(Dataset records)
/---

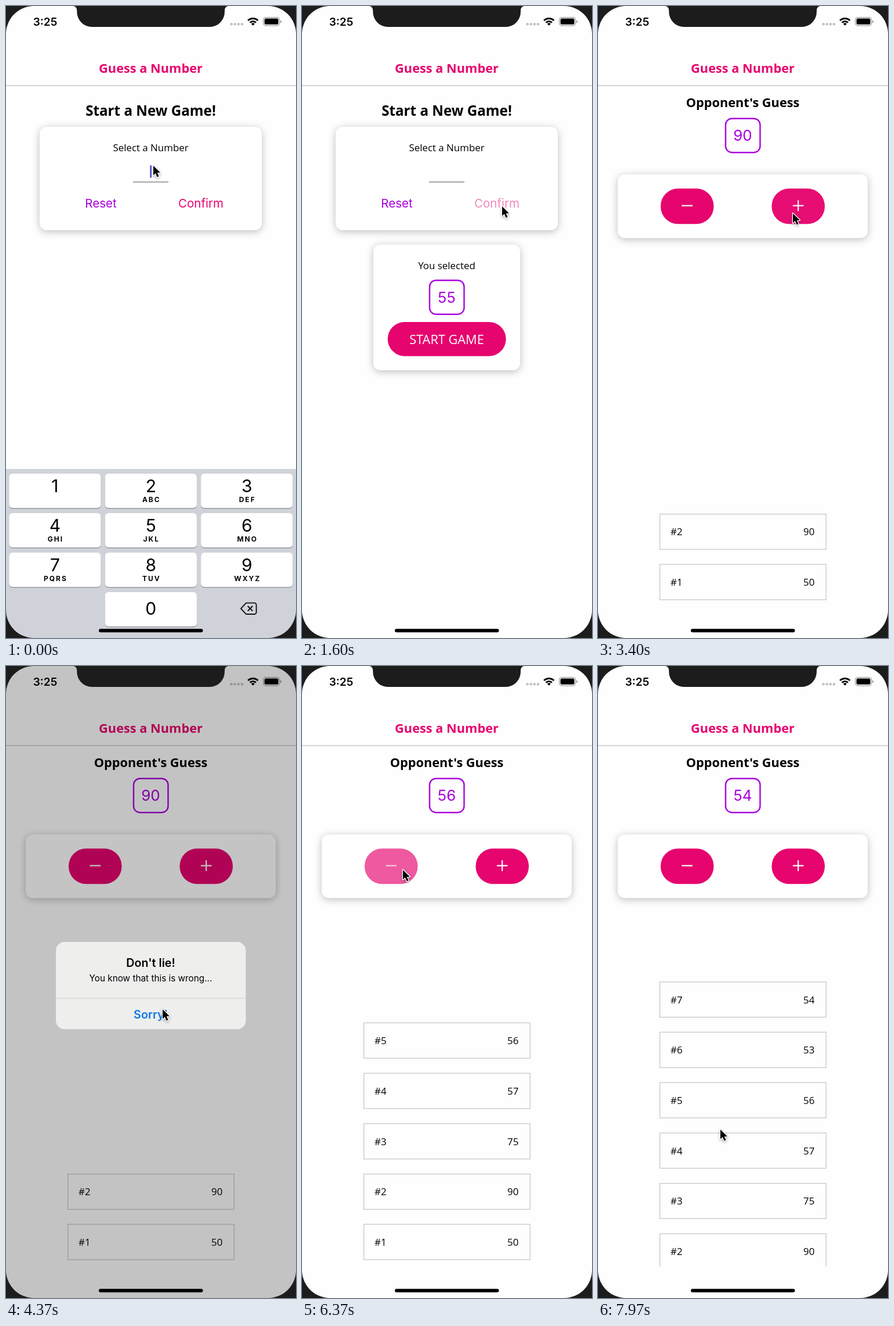
An HTML page with a canvas for the animation above (8000 ms loop, 500x1088 px).

```html
<!DOCTYPE html>
<html lang="en">
<head>
<meta charset="utf-8">
<title>Guess a Number</title>
<style>
  html, body { margin: 0; width: 100%; height: 100%; overflow: hidden; background: #1c1c1c; }
  canvas { display: block; width: 500px; height: 1088px; }
</style>
</head>
<body>
<canvas id="stage"></canvas>
<script>
const W = 500, H = 1088, LOOP = 8000, MID = 249.5;
const PRIMARY = '#e6046e', ACCENT = '#aa00dd', FRAME = '#1c1c1c';
const SANS = '"Open Sans", sans-serif', SYSTEM = 'Inter, sans-serif';

const canvas = document.getElementById('stage');
const ctx = canvas.getContext('2d');
const dpr = window.devicePixelRatio || 1;
canvas.width = W * dpr;
canvas.height = H * dpr;

// Timeline, in ms
const KEYS_TYPED = [300, 560];
const CONFIRMED = 1340;
const GAME_START = 2300;
const ALERT_IN = 3560, ALERT_OUT = 4520;
const DRAG_START = 7690;
const GUESSES = [
  [GAME_START, 50], [3200, 90], [4950, 75], [5230, 57],
  [5850, 56], [6400, 53], [7200, 54]
];
const PLUS_TAPS = [3200, 3550, 7200];
const MINUS_TAPS = [4950, 5230, 5850, 6400];

// Pointer moves: from time, to time, target x, target y
const MOVES = [
  [0, 0, 253, 274],
  [800, 1130, 344, 344],
  [1690, 2010, 262, 574],
  [2670, 3000, 335, 356],
  [3850, 4220, 269, 590],
  [4560, 4840, 173, 350],
  [6600, 7000, 320, 366],
  [7460, 7680, 210, 573],
  [DRAG_START, 7970, 210, 797]
];

const clamp = v => Math.max(0, Math.min(1, v));
const mix = (a, b, k) => a + (b - a) * k;
const ease = (t, from, to) => {
  const k = clamp((t - from) / Math.max(1, to - from));
  return k * k * (3 - 2 * k);
};

// Opacity of a touchable around a tap
function tapFade(t, down, up, low, back = 250) {
  if (t < up) return mix(1, low, ease(t, down, down + 80));
  return mix(low, 1, ease(t, up, up + back));
}

function tapsFade(t, taps) {
  return Math.min(...taps.map(up => tapFade(t, up - 90, up, 0.6)));
}

function pointerAt(t) {
  let [, , x, y] = MOVES[0];
  for (const [from, to, nx, ny] of MOVES) {
    if (t < from) break;
    const k = ease(t, from, to);
    x = mix(x, nx, k);
    y = mix(y, ny, k);
  }
  return { x, y };
}

function faded(alpha, draw) {
  ctx.save();
  ctx.globalAlpha *= alpha;
  draw();
  ctx.restore();
}

function box(x, y, w, h, r, fill, stroke, line = 1.2) {
  ctx.beginPath();
  ctx.roundRect(x, y, w, h, r);
  if (fill) { ctx.fillStyle = fill; ctx.fill(); }
  if (stroke) { ctx.strokeStyle = stroke; ctx.lineWidth = line; ctx.stroke(); }
}

function rule(x1, y1, x2, y2, color, width) {
  ctx.beginPath();
  ctx.moveTo(x1, y1);
  ctx.lineTo(x2, y2);
  ctx.strokeStyle = color;
  ctx.lineWidth = width;
  ctx.stroke();
}

// Text whose capitals are centred on y
function text(str, x, y, size, { family = SANS, weight = 400, color = '#000', align = 'center', gap = 0 } = {}) {
  ctx.font = `${weight} ${size}px ${family}`;
  ctx.textAlign = align;
  ctx.letterSpacing = gap + 'px';
  ctx.fillStyle = color;
  ctx.fillText(str, x, y + size * 0.36);
  ctx.letterSpacing = '0px';
}

function card(x, y, w, h) {
  ctx.save();
  ctx.shadowColor = 'rgba(0,0,0,0.26)';
  ctx.shadowBlur = 14 * dpr;
  ctx.shadowOffsetY = 2.4 * dpr;
  box(x, y, w, h, 12, '#fff');
  ctx.restore();
}

function numberBox(n, y) {
  box(220, y + 1.2, 59.5, 58.5, 11, null, ACCENT, 2.4);
  text(n, MID, y + 30.5, 26, { family: SYSTEM, color: ACCENT });
}

function header() {
  text('Guess a Number', MID, 107.3, 21.75, { weight: 700, color: PRIMARY });
  rule(0, 137, W, 137, '#c8c8c8', 1.4);
}

function startScreen(t) {
  text('Start a New Game!', MID, 180, 24.2, { weight: 700 });
  card(58, 208, 383, 178);
  text('Select a Number', MID, 244, 16.9);
  rule(219, 303, 280, 303, '#888', 1.3);

  if (t < CONFIRMED) {
    const typed = KEYS_TYPED.filter(k => t >= k);
    const half = typed.length * 4.9;
    text('5'.repeat(typed.length), MID, 285, 16, { family: SYSTEM });
    const since = t - (typed[typed.length - 1] || 0);
    if (since % 1000 < 600) box(MID + half - 1.2, 274, 2.6, 22, 1, '#4b52e2');
  }

  text('Reset', 163.5, 339.7, 20.5, { family: SYSTEM, color: ACCENT });
  faded(tapFade(t, 1230, 1530, 0.2, 180), () =>
    text('Confirm', 336, 339.7, 20.5, { family: SYSTEM, color: PRIMARY }));

  if (t >= CONFIRMED) {
    card(123, 410.5, 253, 216.5);
    text('You selected', MID, 447, 16.9);
    numberBox('55', 471);
    faded(tapFade(t, GAME_START - 130, GAME_START, 0.6), () => {
      box(147.7, 544, 204, 58.7, 29.3, PRIMARY);
      text('START GAME', MID, 574, 21.75, { color: '#fff' });
    });
  }
  keyboard(ease(t, CONFIRMED, CONFIRMED + 240) * 292);
}

function keyboard(drop) {
  if (drop > 291) return;
  const letters = ['', 'ABC', 'DEF', 'GHI', 'JKL', 'MNO', 'PQRS', 'TUV', 'WXYZ'];
  const key = (col, row) => {
    const x = 5.3 + col * 165.4, y = 805 + row * 68;
    box(x, y + 1.3, 158.2, 59.3, 6, '#898a8d');
    box(x, y, 158.2, 59.3, 6, '#fff');
    return [x + 79.1, y];
  };
  ctx.save();
  ctx.translate(0, drop);
  ctx.fillStyle = '#d0d2d9';
  ctx.fillRect(0, 797, W, H - 797);
  letters.forEach((abc, i) => {
    const [x, y] = key(i % 3, Math.floor(i / 3));
    text(String(i + 1), x, y + 21, 30, { family: SYSTEM });
    text(abc, x + 1, y + 45, 12, { family: SYSTEM, weight: 700, gap: 2 });
  });
  const [x, y] = key(1, 3);
  text('0', x, y + 28.5, 30, { family: SYSTEM });

  ctx.beginPath();
  ctx.moveTo(405, 1037.3);
  ctx.lineTo(413, 1028.6);
  ctx.arcTo(414, 1027.6, 416, 1027.6, 3);
  ctx.arcTo(431.6, 1027.6, 431.6, 1037, 3.5);
  ctx.arcTo(431.6, 1047, 420, 1047, 3.5);
  ctx.arcTo(414, 1047, 405, 1037.3, 3);
  ctx.closePath();
  ctx.lineJoin = 'round';
  ctx.strokeStyle = '#111';
  ctx.lineWidth = 1.9;
  ctx.stroke();
  rule(416.8, 1033, 425.2, 1041.5, '#111', 1.9);
  rule(425.2, 1033, 416.8, 1041.5, '#111', 1.9);
  ctx.restore();
}

function gameScreen(t, pointer) {
  const shown = GUESSES.filter(g => t >= g[0]);
  text("Opponent's Guess", MID, 166, 21.75, { weight: 700 });
  numberBox(String(shown[shown.length - 1][1]), 192.5);
  card(34, 290, 431, 109.5);

  [[108, MINUS_TAPS], [299.5, PLUS_TAPS]].forEach(([x, taps], i) => {
    faded(tapsFade(t, taps), () => {
      box(x, 314.3, 91.5, 61, 30, PRIMARY);
      const cx = x + 45.7, cy = 343.7;
      rule(cx - 9.3, cy, cx + 9.3, cy, '#fff', 2.2);
      if (i) rule(cx, cy - 9.3, cx, cy + 9.3, '#fff', 2.2);
    });
  });

  // Overscroll resists more the further the list is pulled
  const reach = 620;
  const pull = t < DRAG_START ? 0 : pointer.y - 573;
  const shift = reach * (1 - 1 / (pull * 0.55 / reach + 1));
  ctx.save();
  ctx.beginPath();
  ctx.rect(0, 412, W, 622);
  ctx.clip();
  shown.forEach(([, n], i) => {
    const y = 961.2 - 86.7 * i + shift;
    box(106.6, y, 286.6, 60.8, 0, null, '#c6c6c6', 1.25);
    text('#' + (i + 1), 125, y + 30.7, 16.9, { align: 'left' });
    text(String(n), 373.3, y + 30.7, 16.9, { align: 'right' });
  });
  ctx.restore();
}

function alertBox(t) {
  const rise = ease(t, ALERT_IN, ALERT_IN + 240);
  const alpha = rise * (1 - ease(t, ALERT_OUT, ALERT_OUT + 230));
  if (alpha <= 0) return;
  faded(alpha, () => {
    ctx.fillStyle = 'rgba(0,0,0,0.23)';
    ctx.fillRect(0, 0, W, H);
    const scale = mix(1.15, 1, rise);
    ctx.translate(MID, 550);
    ctx.scale(scale, scale);
    ctx.translate(-MID, -550);
    box(86, 475, 327.5, 150.3, 15, '#eeeeed');
    if (t > ALERT_OUT - 90) box(86, 572, 327.5, 53.3, [0, 0, 15, 15], '#dededd');
    rule(86, 572, 413.5, 572, '#cdcdcd', 1.2);
    text("Don't lie!", MID, 511, 19.7, { family: SYSTEM, weight: 600 });
    text('You know that this is wrong...', MID, 537, 15.3, { family: SYSTEM });
    text('Sorry!', MID, 599.7, 19.7, { family: SYSTEM, weight: 600, color: '#0f78ea' });
  });
}

function statusBar() {
  text('3:25', 67.5, 27, 19, { family: SYSTEM, weight: 600 });
  for (let i = 0; i < 4; i++) box(386.3 + i * 6.1, 29, 4.6, 4.6, 2.3, 'rgba(0,0,0,0.24)');

  const wave = (r, width) => {
    ctx.beginPath();
    ctx.arc(425.8, 33.7, r, -Math.PI * 0.75, -Math.PI * 0.25);
    ctx.strokeStyle = '#000';
    ctx.lineWidth = width;
    ctx.stroke();
  };
  wave(2.2, 4.4);
  wave(7.3, 2.9);
  wave(12.2, 2.9);

  box(443.6, 19.6, 28, 14.2, 4.4, null, 'rgba(0,0,0,0.4)', 1.2);
  box(445.6, 21.6, 24, 10.2, 2.6, '#000');
  box(473.2, 24.4, 1.7, 4.8, [0, 2, 2, 0], 'rgba(0,0,0,0.4)');
}

function phoneFrame() {
  box(160, 1072.3, 179.5, 6, 3, '#000');
  ctx.fillStyle = FRAME;
  ctx.beginPath();
  ctx.rect(0, 0, W, H);
  ctx.roundRect(0, 0, W, H, 48);
  ctx.fill('evenodd');

  ctx.beginPath();
  ctx.moveTo(114, -1);
  ctx.lineTo(114, 0);
  ctx.arcTo(122.3, 0, 122.3, 9, 7);
  ctx.arcTo(122.3, 36, 150, 36, 26);
  ctx.arcTo(377, 36, 377, 9, 26);
  ctx.arcTo(377, 0, 385, 0, 7);
  ctx.lineTo(385, -1);
  ctx.fill();
}

function arrow({ x, y }) {
  ctx.save();
  ctx.translate(x + 1, y + 1);
  ctx.beginPath();
  [[0, 0], [0, 16.6], [3.8, 13], [6.6, 19.6], [9.6, 18.3], [6.8, 11.9], [11.9, 11.7]]
    .forEach(p => ctx.lineTo(...p));
  ctx.closePath();
  ctx.lineJoin = 'round';
  ctx.shadowColor = 'rgba(0,0,0,0.35)';
  ctx.shadowBlur = 4 * dpr;
  ctx.shadowOffsetY = 1.5 * dpr;
  ctx.strokeStyle = '#fff';
  ctx.lineWidth = 2.6;
  ctx.stroke();
  ctx.shadowColor = 'transparent';
  ctx.fillStyle = '#000';
  ctx.fill();
  ctx.restore();
}

function draw(now) {
  const t = now % LOOP;
  const pointer = pointerAt(t);
  ctx.setTransform(dpr, 0, 0, dpr, 0, 0);
  ctx.fillStyle = '#fefefe';
  ctx.fillRect(0, 0, W, H);
  header();
  if (t < GAME_START) startScreen(t);
  else gameScreen(t, pointer);
  statusBar();
  alertBox(t);
  phoneFrame();
  arrow(pointer);
  requestAnimationFrame(draw);
}

requestAnimationFrame(draw);
</script>
</body>
</html>
```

\---

> **Exercise goal**: Given the word "size", show every line of the records that contains it.

> **Solution for this exercise**:
function text(str, x, y, size, { family = SANS, weight = 400, color = '#000', align = 'center', gap = 0 } = {}) {
  ctx.font = `${weight} ${size}px ${family}`;
  ctx.fillText(str, x, y + size * 0.36);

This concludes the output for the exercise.